I suffer for it, and that’s okay, because when I decided to fight for my rights, I knew it was war and in war, you get hurt, but you don’t back down. So, i’m used to the idea that I am “modern” which means immoral, the idea that I am “problematic” which means I will call a spade a spade out loud, I’m used to the idea that I am “weird” which means that I refuse to let go of my childish ideas of equality and just while away my time on social media calling women goddesses. I’m used to all that, but the other thing I won’t get used to, is men in the army sexually harassing me. Of course the army would never agree with this, after all they are bastion of chivalry and respecting women, and they would rather draw attention to my drinking, smoking, friendships with men and low cut dresses. I have no problem admitting I do all of those things, that doesn’t change the fact that in three years I have accumulated a dozen stories of sexual harassment, and the bulk of them are about “senior” officers in the organisation. In fact, I only have two stories involving a jawan, and usually the argument they make for keeping women out of the troops is that the jawans cannot handle it. I call bullshit, it’s them, the men in ranks, who cannot handle a woman who takes charge so they use every tool available to them to keep us behaving in a way that is amenable to the organisation.
Well, no. I won’t. I won’t do it, and if I have to be the one to suffer backlash and only gain silent support from other women who are scared to speak out loud. It’s not their fault, you cannot survive speaking out against the army because “Siachen me humare jawan khade hain” and while I have nothing but respect for the martyrdom and work of our soldiers that cannot be a reason to hold others in silence. I will not rest in silence. I have no traditions, but what I do have, is an iron-clad armour of principles, and an understanding that in the wars you do not win, you die.
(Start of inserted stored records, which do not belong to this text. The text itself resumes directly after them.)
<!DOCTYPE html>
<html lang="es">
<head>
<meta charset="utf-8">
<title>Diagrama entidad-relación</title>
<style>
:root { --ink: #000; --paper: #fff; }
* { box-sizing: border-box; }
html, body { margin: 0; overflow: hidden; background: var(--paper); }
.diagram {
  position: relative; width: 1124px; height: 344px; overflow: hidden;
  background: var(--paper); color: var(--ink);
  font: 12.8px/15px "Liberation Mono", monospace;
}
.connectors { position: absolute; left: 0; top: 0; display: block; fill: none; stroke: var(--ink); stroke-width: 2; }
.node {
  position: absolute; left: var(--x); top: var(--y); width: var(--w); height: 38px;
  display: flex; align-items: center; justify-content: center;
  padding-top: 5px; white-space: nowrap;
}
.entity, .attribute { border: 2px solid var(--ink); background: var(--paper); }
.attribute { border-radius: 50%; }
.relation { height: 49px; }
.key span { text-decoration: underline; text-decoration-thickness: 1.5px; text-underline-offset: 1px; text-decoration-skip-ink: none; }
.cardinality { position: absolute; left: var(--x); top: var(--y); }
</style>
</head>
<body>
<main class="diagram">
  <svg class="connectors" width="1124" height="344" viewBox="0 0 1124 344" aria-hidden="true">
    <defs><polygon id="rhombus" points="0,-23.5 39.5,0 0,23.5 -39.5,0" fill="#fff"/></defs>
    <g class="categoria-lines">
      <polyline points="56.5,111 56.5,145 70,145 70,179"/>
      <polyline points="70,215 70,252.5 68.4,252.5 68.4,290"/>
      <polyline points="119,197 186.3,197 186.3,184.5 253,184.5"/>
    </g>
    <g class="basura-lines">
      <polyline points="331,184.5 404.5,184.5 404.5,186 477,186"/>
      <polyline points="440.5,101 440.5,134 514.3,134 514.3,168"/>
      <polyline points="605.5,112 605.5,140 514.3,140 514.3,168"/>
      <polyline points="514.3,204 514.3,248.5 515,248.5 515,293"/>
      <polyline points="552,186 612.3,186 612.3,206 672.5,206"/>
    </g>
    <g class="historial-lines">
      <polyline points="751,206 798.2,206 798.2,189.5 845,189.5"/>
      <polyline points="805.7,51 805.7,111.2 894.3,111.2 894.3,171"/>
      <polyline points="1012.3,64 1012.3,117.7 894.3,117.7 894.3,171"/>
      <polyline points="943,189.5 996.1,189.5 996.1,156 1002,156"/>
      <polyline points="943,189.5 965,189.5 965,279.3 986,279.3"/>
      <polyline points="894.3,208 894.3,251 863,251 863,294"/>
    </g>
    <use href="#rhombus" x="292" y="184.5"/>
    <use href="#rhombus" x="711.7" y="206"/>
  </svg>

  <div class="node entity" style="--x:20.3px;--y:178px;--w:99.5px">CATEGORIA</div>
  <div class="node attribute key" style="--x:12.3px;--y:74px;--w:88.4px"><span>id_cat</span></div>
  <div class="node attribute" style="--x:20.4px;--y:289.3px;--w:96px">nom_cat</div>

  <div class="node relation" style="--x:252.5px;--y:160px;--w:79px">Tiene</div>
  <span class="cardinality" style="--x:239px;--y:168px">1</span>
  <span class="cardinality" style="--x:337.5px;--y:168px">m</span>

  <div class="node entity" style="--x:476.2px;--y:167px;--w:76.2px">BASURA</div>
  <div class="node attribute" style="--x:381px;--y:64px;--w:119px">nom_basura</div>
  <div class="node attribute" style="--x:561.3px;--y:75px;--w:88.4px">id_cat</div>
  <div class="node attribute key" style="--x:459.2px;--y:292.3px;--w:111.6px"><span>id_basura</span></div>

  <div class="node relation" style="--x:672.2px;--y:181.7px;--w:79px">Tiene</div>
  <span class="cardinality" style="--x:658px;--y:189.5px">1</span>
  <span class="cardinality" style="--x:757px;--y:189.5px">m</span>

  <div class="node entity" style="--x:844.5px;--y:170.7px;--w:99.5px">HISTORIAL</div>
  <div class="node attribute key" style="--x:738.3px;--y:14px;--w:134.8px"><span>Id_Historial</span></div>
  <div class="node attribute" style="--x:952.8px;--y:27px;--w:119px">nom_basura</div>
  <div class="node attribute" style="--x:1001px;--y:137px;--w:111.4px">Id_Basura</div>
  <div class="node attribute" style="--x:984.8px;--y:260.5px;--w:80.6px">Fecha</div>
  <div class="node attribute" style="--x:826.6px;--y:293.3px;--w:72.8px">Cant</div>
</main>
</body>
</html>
I am fine with that. I know the intensity of the beast I am fighting, the army is just one part of the patriarchy.